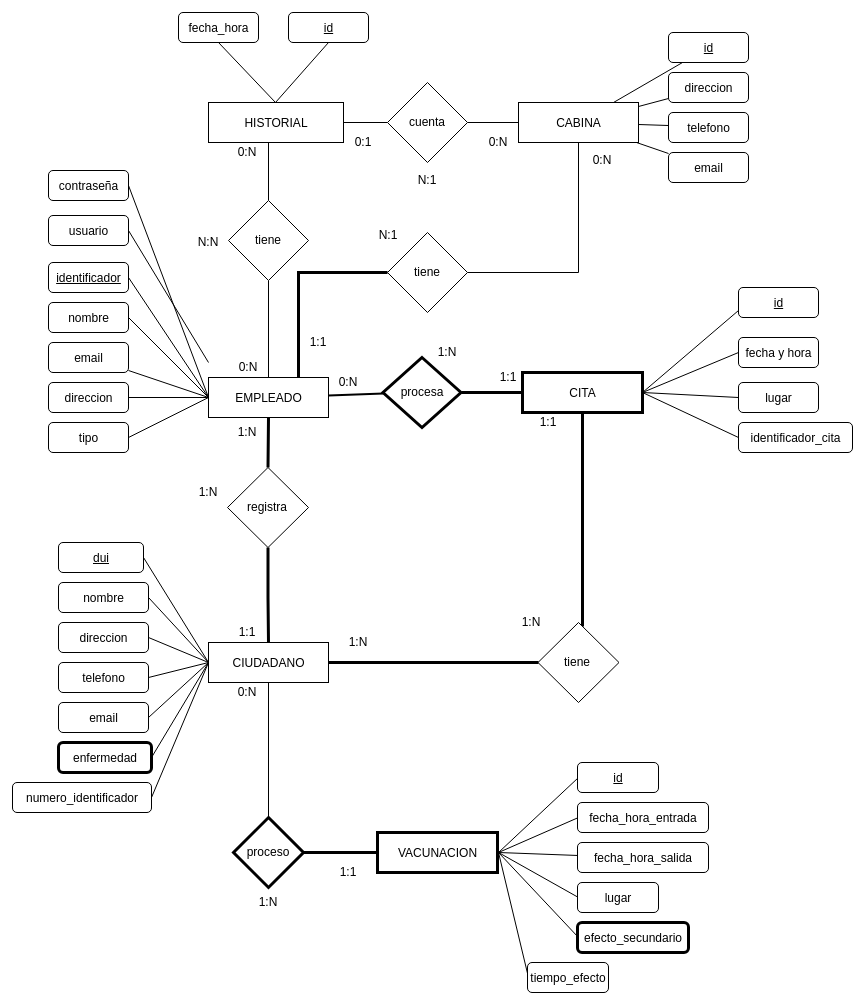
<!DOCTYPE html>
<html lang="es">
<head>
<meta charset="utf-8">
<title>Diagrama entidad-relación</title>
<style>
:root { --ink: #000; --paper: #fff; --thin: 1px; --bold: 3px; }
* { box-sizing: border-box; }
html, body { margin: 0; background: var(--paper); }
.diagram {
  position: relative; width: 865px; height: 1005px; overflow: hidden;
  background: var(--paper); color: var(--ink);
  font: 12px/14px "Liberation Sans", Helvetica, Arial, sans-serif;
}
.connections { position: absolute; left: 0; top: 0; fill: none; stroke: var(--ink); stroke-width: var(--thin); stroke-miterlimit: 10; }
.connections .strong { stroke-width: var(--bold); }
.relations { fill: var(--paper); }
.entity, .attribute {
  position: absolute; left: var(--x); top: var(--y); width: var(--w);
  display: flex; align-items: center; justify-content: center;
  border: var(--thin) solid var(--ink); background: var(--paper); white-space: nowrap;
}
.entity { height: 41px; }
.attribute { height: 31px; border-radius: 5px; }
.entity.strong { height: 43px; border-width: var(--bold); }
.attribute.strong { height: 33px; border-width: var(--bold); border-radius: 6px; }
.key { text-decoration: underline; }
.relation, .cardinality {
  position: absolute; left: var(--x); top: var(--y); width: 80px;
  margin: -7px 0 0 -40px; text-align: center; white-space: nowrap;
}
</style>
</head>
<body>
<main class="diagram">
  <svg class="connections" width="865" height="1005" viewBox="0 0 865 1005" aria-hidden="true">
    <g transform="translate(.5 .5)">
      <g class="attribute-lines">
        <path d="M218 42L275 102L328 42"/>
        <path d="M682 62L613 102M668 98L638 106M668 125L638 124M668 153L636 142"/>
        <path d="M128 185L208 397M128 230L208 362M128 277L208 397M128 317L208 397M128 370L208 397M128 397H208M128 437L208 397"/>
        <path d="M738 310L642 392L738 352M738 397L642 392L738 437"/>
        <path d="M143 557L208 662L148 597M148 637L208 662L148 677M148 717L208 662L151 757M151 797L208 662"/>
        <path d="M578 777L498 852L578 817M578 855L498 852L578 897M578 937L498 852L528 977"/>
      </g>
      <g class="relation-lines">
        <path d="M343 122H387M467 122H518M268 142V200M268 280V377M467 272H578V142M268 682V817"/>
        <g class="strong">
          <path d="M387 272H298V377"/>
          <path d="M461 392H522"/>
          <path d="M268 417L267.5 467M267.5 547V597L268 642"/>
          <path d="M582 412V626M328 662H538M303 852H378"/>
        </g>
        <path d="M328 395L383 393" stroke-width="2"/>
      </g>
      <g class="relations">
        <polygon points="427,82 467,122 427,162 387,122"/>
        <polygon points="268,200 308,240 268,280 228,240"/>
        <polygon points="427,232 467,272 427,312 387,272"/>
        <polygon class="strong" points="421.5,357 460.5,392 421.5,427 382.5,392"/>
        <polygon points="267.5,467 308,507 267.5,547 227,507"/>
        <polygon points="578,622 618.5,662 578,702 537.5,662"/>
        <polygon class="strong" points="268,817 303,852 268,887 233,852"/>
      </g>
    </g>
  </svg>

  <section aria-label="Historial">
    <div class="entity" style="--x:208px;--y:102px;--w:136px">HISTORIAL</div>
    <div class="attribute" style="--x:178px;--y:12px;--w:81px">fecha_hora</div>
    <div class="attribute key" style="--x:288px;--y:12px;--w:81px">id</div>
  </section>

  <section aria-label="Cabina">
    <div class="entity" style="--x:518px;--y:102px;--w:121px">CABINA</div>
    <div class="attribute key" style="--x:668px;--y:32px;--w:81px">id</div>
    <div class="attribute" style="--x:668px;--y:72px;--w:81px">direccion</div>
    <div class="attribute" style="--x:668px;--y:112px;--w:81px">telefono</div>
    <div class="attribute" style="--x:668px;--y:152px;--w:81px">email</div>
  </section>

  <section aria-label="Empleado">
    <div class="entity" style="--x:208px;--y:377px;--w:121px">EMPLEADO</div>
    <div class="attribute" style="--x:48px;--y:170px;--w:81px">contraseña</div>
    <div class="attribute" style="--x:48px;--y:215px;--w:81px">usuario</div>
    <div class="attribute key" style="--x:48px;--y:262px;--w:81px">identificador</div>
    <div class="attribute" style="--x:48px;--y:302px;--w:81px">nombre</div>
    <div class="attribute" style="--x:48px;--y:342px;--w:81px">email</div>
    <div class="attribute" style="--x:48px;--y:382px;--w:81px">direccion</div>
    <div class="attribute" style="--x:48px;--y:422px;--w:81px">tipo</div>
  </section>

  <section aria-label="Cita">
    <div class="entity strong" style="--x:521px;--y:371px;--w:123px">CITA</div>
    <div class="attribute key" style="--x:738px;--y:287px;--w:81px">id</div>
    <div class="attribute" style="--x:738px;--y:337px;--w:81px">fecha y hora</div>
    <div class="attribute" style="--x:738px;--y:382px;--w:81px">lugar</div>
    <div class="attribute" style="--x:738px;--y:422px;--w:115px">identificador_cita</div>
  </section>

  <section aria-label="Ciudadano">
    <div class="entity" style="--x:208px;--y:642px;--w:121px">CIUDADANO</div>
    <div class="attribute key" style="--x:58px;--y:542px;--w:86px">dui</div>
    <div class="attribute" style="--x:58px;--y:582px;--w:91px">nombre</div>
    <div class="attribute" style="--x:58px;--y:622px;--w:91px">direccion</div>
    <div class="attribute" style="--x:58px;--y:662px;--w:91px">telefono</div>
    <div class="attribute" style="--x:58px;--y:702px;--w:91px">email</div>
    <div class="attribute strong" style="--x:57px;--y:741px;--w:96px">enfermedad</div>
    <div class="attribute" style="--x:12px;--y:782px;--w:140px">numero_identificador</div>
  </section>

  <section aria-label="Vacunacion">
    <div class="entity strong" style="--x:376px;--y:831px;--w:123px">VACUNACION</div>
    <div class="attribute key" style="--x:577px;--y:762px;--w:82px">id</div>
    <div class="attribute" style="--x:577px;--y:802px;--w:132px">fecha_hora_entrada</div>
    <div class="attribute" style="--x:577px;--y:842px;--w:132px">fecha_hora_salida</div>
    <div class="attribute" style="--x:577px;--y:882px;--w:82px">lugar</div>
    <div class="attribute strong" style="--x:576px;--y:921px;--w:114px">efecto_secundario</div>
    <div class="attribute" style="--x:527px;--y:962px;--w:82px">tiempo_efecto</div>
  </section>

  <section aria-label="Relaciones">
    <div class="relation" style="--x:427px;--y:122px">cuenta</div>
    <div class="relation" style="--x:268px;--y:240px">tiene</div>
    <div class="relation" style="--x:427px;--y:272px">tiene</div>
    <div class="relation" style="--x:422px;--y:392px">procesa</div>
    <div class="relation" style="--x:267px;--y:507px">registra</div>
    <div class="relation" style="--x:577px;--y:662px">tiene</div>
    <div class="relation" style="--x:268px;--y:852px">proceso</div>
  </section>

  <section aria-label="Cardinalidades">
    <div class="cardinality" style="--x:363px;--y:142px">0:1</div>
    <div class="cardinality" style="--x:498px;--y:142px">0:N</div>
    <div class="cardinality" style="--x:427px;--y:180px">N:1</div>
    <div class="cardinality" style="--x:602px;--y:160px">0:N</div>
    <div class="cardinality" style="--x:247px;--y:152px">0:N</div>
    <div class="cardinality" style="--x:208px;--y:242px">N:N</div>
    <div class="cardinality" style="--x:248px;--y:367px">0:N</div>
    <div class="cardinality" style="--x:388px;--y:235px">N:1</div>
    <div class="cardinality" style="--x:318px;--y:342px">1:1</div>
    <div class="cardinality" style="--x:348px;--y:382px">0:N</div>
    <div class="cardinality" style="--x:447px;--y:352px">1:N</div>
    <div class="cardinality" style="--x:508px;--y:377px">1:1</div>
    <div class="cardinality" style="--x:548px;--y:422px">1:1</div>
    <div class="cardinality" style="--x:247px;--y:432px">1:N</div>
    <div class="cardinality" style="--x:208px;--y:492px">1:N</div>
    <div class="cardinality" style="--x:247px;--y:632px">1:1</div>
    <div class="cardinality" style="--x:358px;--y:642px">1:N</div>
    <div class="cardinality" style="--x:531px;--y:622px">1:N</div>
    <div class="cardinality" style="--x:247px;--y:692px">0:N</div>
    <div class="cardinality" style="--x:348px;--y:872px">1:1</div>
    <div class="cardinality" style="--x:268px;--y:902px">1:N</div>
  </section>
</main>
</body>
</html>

> **WHAT YOU NEED TO DO**
Among the entries above, the line containing "margin: -7px 0", the line containing "185L208 397M128 230L208", and all lines between them are to be restated word for word; nothing else belongs in the reply.

> **FINAL ANSWER**
  margin: -7px 0 0 -40px; text-align: center; white-space: nowrap;
}
</style>
</head>
<body>
<main class="diagram">
  <svg class="connections" width="865" height="1005" viewBox="0 0 865 1005" aria-hidden="true">
    <g transform="translate(.5 .5)">
      <g class="attribute-lines">
        <path d="M218 42L275 102L328 42"/>
        <path d="M682 62L613 102M668 98L638 106M668 125L638 124M668 153L636 142"/>
        <path d="M128 185L208 397M128 230L208 362M128 277L208 397M128 317L208 397M128 370L208 397M128 397H208M128 437L208 397"/>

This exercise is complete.